--- DATA RECORDS ---
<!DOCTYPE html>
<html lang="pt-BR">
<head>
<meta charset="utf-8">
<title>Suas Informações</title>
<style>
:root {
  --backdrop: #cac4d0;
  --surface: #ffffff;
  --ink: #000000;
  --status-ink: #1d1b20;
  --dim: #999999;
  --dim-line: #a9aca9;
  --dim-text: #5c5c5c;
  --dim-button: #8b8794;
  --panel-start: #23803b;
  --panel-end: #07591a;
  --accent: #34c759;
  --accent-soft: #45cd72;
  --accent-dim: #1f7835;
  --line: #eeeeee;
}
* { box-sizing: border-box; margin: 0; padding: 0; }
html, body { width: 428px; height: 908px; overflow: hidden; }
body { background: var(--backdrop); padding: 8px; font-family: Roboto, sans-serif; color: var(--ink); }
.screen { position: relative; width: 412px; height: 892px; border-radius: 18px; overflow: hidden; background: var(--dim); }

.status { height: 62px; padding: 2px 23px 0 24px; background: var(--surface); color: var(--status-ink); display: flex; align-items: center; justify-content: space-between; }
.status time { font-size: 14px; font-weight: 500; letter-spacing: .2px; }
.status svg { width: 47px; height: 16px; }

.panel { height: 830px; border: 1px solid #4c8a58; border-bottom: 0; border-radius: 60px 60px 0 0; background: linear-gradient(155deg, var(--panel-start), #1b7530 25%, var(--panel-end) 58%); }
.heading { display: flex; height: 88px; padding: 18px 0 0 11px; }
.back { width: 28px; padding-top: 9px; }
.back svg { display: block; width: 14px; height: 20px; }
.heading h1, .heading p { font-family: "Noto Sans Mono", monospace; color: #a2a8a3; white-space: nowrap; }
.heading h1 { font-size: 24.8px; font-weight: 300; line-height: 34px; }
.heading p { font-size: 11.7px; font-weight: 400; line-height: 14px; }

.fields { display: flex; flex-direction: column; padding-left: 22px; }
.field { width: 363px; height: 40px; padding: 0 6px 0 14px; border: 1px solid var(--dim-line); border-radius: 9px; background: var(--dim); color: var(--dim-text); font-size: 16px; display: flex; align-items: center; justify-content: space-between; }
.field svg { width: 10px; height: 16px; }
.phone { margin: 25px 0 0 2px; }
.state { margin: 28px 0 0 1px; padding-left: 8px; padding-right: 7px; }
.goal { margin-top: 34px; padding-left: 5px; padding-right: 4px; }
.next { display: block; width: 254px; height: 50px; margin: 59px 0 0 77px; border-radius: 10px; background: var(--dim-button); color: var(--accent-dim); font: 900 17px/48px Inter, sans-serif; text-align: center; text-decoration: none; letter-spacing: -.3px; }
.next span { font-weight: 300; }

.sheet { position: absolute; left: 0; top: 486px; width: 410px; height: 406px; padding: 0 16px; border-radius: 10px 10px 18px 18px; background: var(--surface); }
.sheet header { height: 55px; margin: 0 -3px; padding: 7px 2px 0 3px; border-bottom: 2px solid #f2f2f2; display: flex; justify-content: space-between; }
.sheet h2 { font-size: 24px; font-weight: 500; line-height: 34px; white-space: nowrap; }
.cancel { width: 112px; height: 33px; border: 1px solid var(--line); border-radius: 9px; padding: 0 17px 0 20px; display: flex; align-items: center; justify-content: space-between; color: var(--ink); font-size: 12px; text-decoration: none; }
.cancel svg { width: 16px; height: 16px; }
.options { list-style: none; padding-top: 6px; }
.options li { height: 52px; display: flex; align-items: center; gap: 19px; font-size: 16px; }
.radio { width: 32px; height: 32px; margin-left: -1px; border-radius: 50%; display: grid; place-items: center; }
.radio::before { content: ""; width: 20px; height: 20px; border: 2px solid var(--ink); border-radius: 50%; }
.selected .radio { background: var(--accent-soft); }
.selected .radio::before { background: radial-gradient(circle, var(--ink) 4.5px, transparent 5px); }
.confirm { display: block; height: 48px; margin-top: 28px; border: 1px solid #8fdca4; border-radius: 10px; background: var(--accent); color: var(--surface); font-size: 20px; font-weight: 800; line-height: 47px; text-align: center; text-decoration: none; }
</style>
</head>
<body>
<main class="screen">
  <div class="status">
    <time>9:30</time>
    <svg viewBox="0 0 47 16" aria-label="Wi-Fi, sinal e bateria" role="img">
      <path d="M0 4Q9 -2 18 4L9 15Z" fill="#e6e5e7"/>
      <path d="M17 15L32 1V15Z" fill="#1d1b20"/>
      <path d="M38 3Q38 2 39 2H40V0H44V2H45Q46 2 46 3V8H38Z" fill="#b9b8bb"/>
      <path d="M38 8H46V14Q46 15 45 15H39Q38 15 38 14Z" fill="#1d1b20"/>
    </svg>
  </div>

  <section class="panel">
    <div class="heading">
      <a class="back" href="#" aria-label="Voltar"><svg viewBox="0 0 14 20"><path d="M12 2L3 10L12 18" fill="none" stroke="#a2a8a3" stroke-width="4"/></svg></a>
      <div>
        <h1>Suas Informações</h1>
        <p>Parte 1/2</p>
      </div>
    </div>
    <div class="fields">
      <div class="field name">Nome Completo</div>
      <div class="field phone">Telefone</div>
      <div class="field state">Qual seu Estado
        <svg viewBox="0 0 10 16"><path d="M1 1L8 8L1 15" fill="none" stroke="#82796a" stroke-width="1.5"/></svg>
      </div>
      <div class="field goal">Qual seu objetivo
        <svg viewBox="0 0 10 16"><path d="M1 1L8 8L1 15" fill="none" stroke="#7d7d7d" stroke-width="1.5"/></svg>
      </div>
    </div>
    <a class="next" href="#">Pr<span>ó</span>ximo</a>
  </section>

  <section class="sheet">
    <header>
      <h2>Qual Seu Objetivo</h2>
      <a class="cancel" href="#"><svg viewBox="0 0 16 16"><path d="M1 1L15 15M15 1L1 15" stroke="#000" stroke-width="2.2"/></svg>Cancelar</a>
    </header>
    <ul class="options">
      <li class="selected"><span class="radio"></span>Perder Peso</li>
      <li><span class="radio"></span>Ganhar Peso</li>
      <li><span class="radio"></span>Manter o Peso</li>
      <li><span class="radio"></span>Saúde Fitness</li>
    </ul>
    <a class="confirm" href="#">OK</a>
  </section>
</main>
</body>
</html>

--- YOUR ASSIGNMENT ---
Scan the entries above for the word "fill". Report the lines that hold it.

--- SOLUTION TO THIS TASK ---
      <path d="M0 4Q9 -2 18 4L9 15Z" fill="#e6e5e7"/>
      <path d="M17 15L32 1V15Z" fill="#1d1b20"/>
      <path d="M38 3Q38 2 39 2H40V0H44V2H45Q46 2 46 3V8H38Z" fill="#b9b8bb"/>
      <path d="M38 8H46V14Q46 15 45 15H39Q38 15 38 14Z" fill="#1d1b20"/>
      <a class="back" href="#" aria-label="Voltar"><svg viewBox="0 0 14 20"><path d="M12 2L3 10L12 18" fill="none" stroke="#a2a8a3" stroke-width="4"/></svg></a>
        <svg viewBox="0 0 10 16"><path d="M1 1L8 8L1 15" fill="none" stroke="#82796a" stroke-width="1.5"/></svg>
        <svg viewBox="0 0 10 16"><path d="M1 1L8 8L1 15" fill="none" stroke="#7d7d7d" stroke-width="1.5"/></svg>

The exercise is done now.